Ultrabooks always have had something of an identity crisis. And that uncertainty — abetted by high prices — is making things tough for the devices, which are characterized by their Intel-ness, thin form factor, solid-state storage, fast recovery from non-operational modes and quick retrieval of oft-used data.
AllThingsD reports that two studies point to the problems the subsector is having. First, Barclays said that ultras only accounted for 5 percent of the laptops sold during the second quarter of the year. The second report, from Sterne Agee, suggests a likely reason for what the story suggests are disappointing results:

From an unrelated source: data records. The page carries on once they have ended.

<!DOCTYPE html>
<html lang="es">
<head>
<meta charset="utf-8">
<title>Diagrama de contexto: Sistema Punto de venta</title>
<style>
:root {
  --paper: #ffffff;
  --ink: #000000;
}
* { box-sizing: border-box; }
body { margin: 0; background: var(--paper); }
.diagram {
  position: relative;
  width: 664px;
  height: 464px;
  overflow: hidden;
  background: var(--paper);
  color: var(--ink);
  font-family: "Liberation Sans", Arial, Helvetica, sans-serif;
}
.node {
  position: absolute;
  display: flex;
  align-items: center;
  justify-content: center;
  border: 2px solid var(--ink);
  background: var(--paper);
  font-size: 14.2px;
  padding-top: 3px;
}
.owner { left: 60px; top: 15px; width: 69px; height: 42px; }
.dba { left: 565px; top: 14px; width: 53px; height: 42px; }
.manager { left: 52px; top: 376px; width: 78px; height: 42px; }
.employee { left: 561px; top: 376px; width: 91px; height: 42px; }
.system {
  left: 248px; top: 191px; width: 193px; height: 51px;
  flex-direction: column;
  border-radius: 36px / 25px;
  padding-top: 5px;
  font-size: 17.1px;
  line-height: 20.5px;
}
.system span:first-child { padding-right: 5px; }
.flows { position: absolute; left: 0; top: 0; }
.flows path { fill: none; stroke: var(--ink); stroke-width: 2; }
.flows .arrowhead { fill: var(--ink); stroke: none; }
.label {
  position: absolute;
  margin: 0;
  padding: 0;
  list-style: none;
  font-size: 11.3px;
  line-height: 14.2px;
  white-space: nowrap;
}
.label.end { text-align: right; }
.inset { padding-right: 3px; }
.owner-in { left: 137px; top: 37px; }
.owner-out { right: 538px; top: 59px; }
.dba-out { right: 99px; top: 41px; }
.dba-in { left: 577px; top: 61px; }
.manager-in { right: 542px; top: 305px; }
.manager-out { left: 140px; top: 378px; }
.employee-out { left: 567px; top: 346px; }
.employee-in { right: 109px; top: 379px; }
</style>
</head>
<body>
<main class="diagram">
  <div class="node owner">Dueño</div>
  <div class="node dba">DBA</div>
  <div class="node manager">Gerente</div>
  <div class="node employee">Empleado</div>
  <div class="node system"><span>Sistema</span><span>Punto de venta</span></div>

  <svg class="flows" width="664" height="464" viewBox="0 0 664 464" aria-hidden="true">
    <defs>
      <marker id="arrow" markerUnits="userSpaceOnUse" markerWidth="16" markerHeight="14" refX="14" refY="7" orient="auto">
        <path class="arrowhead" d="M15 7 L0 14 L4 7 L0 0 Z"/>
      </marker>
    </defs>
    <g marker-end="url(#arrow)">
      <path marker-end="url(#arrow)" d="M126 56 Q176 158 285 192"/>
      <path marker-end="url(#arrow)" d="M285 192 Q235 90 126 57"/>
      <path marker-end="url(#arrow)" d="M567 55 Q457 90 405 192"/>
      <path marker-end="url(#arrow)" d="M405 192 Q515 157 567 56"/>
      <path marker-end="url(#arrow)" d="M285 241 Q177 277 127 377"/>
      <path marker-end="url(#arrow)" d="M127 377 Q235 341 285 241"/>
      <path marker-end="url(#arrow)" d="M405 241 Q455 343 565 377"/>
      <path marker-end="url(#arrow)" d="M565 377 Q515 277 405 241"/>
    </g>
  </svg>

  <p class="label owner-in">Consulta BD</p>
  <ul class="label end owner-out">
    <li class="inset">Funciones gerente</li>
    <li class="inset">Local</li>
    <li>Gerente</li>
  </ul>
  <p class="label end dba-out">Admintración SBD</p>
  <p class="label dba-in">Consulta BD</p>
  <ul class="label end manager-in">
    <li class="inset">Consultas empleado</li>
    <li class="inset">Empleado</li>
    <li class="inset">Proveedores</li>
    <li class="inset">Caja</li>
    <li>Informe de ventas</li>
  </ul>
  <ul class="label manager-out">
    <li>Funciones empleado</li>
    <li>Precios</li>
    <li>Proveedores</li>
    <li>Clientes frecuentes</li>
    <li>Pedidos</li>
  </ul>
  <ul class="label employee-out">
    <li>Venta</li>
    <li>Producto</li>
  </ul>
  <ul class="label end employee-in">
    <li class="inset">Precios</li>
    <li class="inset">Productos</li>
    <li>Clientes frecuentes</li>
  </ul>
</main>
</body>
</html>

And that traction isn’t likely to show up until PC manufacturers are able to lower their prices. According to Sterne Agee analyst Vijay Rakesh, 75 percent of the Ultrabooks currently available at Best Buy cost more than $950. Of those, several command prices of more than $1,300.
Those price tags do seem a bit steep in this world in which the cost of electronic gear systematically goes down.
The story said that prices indeed will recede and that the sector may get a restart with the release of Windows 8, though it didn’t say why the new Microsoft operating system will be particularly advantageous to the ultrabook.
The status of ultrabooks also came up in a Barron’s post on the troubled PC industry. For some reason, ultrabooks are considered part of the PC segment while tablets are not. In any case, he agrees that prices are too high:
As for Ultrabooks, we continue to believe that Ultrabooks will be substitutive, rather than incremental to the PC market. In particular, we believe that Ultrabooks will need to reach much lower ASPs to find broad adoption.
A quick scan of recent news suggests that there is plenty going on in the category. For instance, Gizmodo reports on touchscreen ultrabooks — for the record, writer Adrian Covert doesn’t care for them — and links to introductions from Acer, HP and Samsung. Dell and Toshiba also have new ultrabooks. PCWorld has a series of notes on ultrabook introductions.
Ultrabooks, like the tablets, Chromebooks and other mobile devices in the amorphous “not-phones/not-laptops,” have their use case. About a year into their lifespan, however, reports are not encouraging.